The XK 120/140 pin has a square head and is a taper fit within the shafts, the 150 changed to a hexagon head and a parallel pin fit (pic 6). This small and seemingly insignificant part has to do a very important job and must be fitted correctly to do it. However, in practice, we see this part fitted incorrectly and in many cases rather dangerously so… As I have said, the 120/140 pin is tapered. So, to fit this correctly into the cross-shaft, you must also taper the hole, either by the correct 5/16in taper reamer or, if not available, then by gently rotating a small round file backwards in the hole to achieve the same result.

The simple diagram (pic 7) shows the ‘Guillotine’ action if not done correctly: the pin will shear. Then, there is the common sight of a new pin fitted into a worn cross-shaft hole (pic 8), not difficult to see the pitfalls here. Even at Jaguar in the 1960s, the service departments would drill out the 120/140 cross-shafts to fit the larger parallel XK 150 locking pin considered a safer bet (especially as the stronger clutches were also causing extra stress).

new6The final thought on this subject is to look at the next progression in Jaguar development. The clutch operating system changed completely on the Mk1 and Mk2 saloons, and this style of operation, fork, push-rod and hydraulic cylinder, stayed in production for the next 30 years! This also means Jaguar had realised the basic faults of the old style by 1955/56, as an XK 150 travelled along one production line at Browns Lane, so on the opposite production line came the new Mk1 saloon, same engine (3.4) as the XK 150 but with a completely redesigned clutch operating system that worked very nicely. That alone should’be enough to tell you all you need to know.

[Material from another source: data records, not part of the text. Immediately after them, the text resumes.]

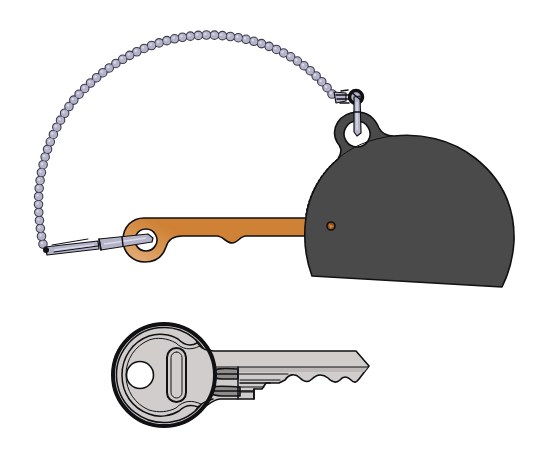
<!DOCTYPE html>
<html lang="en">
<head>
<meta charset="utf-8">
<title>Key and chained key cover</title>
<style>
:root {
  --paper: #ffffff;
  --ink: #111114;
  --cover: #4a4a4a;
  --copper: #cf8136;
  --copper-light: #e3ad78;
  --bead: #b4b3c9;
  --bead-edge: #3c3b4c;
  --bead-shine: #dcdbe8;
  --steel: #d0cdcc;
  --steel-dark: #8f8c8b;
}
html, body { margin: 0; background: var(--paper); overflow: hidden; }
svg { display: block; width: 544px; height: 461px; }
.outline { stroke: var(--ink); stroke-width: 1.6; stroke-linejoin: round; }
.line { fill: none; stroke: var(--ink); stroke-width: 1.5; stroke-linecap: round; stroke-linejoin: round; }
.thin { stroke-width: 1; }
.cover { fill: var(--cover); }
.hole { fill: var(--paper); }
.steel { fill: var(--steel); }
.link { fill: var(--bead); stroke: var(--ink); stroke-width: 1.2; stroke-linejoin: round; }
.shine { fill: none; stroke: var(--bead-shine); stroke-width: 1.4; }
.beads use { fill: none; stroke-linecap: round; stroke-dasharray: 0 8; }
.bead-edge { stroke: var(--bead-edge); stroke-width: 9.6; }
.bead-body { stroke: var(--bead); stroke-width: 7.4; }
.bead-shine { stroke: var(--bead-shine); stroke-width: 2.4; }
</style>
</head>
<body>
<svg viewBox="0 0 544 461" role="img" aria-label="A copper key bit held by a ball chain to a dark semicircular cover, above a steel key">
  <defs>
    <path id="chain-path" d="M332 94C304 56 258 35 207 35C150 36 103 66 73 101C46 137 36 180 39 215C40 229 42 240 44 249"/>
    <linearGradient id="copper-fill" gradientUnits="userSpaceOnUse" x1="136" y1="262" x2="156" y2="222">
      <stop offset="0" stop-color="var(--copper-light)"/>
      <stop offset=".45" stop-color="#d99755"/>
      <stop offset="1" stop-color="var(--copper)"/>
    </linearGradient>
  </defs>

  <g id="copper-bit">
    <path class="outline" fill="url(#copper-fill)" fill-rule="evenodd" d="M310 218H146C132 217 123 227 123 240C123 253 133 262 145 262C156 262 163 256 166 247C168 240 174 236 182 236H217C223 236 226 243 232 243C238 243 240 236 246 236H310ZM146 229A11 11 0 1 1 145.900 229Z"/>
  </g>

  <g id="cover">
    <path class="cover outline" fill-rule="evenodd" d="M338 159C343 151 341 147 337 142C330 129 339 113 357 112C370 112 376 121 379 128C382 134 387 136 394 136C420 133 451 139 475 158C503 180 515 209 514 241C513 258 509 273 502 287L312 276C305 257 303 239 306 217C309 194 321 173 338 159ZM357 121A13 13 0 1 0 357.100 121Z"/>
    <path class="line" stroke-dasharray="2 2.500" d="M306 215C309 194 321 173 338 159"/>
    <path class="line thin" d="M338 159C350 147 370 139 392 136"/>
    <circle class="outline" cx="331" cy="226" r="4" fill="#8a4d1e"/>
    <path d="M329 224L334 226L330 229Z" fill="var(--copper)"/>
  </g>

  <g id="ball-chain" class="beads">
    <use href="#chain-path" class="bead-edge"/>
    <use href="#chain-path" class="bead-body"/>
    <use href="#chain-path" class="bead-shine" transform="translate(-1 -1)"/>
  </g>

  <g id="lower-connector">
    <path class="link" d="M45 247L98 241L99 249L47 255Z"/>
    <path class="line thin" d="M52 245L88 239M54 252L98 246"/>
    <path class="link" d="M99 239L148 234L153 238L152 242L101 250Z"/>
    <path class="shine" d="M104 244L146 238M54 250L94 245"/>
    <path class="line" d="M99 239L101 250M122 237L123 246"/>
    <circle cx="46" cy="250" r="3" fill="var(--ink)"/>
  </g>

  <g id="upper-connector">
    <path class="link" d="M334 92L346 93V101L336 103Z"/>
    <path class="line" d="M336 95H350M337 99H350M340 103H349M341 91L348 90"/>
    <circle cx="356" cy="97" r="6.500" fill="var(--bead)" stroke="var(--ink)" stroke-width="3.500"/>
    <path class="link" d="M354 97L360 96L361 133L357 136L354 132Z"/>
    <path class="shine" d="M357 102V130"/>
    <path class="line" d="M351 92L362 101M354 112H360"/>
  </g>

  <g id="steel-key">
    <path class="steel outline" d="M196 345C203 346 207 351 214 351H356L369 366L359 379C356 383 354 383 351 380C347 376 343 376 340 380C336 384 332 382 328 378C323 374 317 374 312 379C308 383 304 382 300 378C295 373 289 374 285 380L279 383H266L262 389H254V399H220C211 400 207 407 198 410Z"/>
    <path d="M238 367H368L364 372H238Z" fill="#bcb9b8"/>
    <path class="line thin" d="M206 367H368M238 374H288M240 380H280M238 387H264M212 392H254"/>
    <path d="M206 374C214 368 222 368 238 369V379H222C215 379 211 377 206 374Z" fill="var(--steel-dark)" class="outline"/>
    <path d="M205 391C212 385 220 386 240 387V396H222C214 396 210 394 205 391Z" fill="var(--steel-dark)" class="outline"/>
    <path class="line" d="M208 374H238M208 391H254M238 367V399M254 389V399M240 383L270 383"/>
    <circle class="steel" cx="164" cy="375" r="51" stroke="var(--ink)" stroke-width="4"/>
    <path class="steel" d="M190 345L204 348V402L190 408Z"/>
    <path class="line" d="M196 340C199 348 205 350 210 351M196 410C200 403 207 401 213 399"/>
    <circle class="line" cx="164" cy="375" r="47.500" stroke-dasharray="238 60" transform="rotate(38 164 375)"/>
    <path class="line" stroke-width="2" d="M197 343C190 347 184 345 178 339C170 334 158 333 149 336C132 342 122 358 122 375C122 393 132 408 149 414C159 418 171 416 179 411C185 405 191 404 198 407"/>
    <path class="line thin" d="M200 346C190 351 182 349 176 343C167 338 157 337 149 340C135 346 126 359 126 375C126 391 135 404 149 410C159 413 168 412 176 408C184 400 192 400 201 404"/>
    <circle class="hole outline" cx="140" cy="375" r="13.500"/>
    <rect class="steel" x="167" y="348" width="19" height="54" rx="9.500" stroke="var(--ink)" stroke-width="2"/>
    <rect class="line thin" x="171" y="352" width="11" height="46" rx="5.500"/>
  </g>
</svg>
</body>
</html>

The same old lesson, I have babbled on about before, is if you uprate a component on your XK, you may have a ‘knock-on’ effect along the line. We can choose to learn from history – or we can ignore it!


Comments are closed.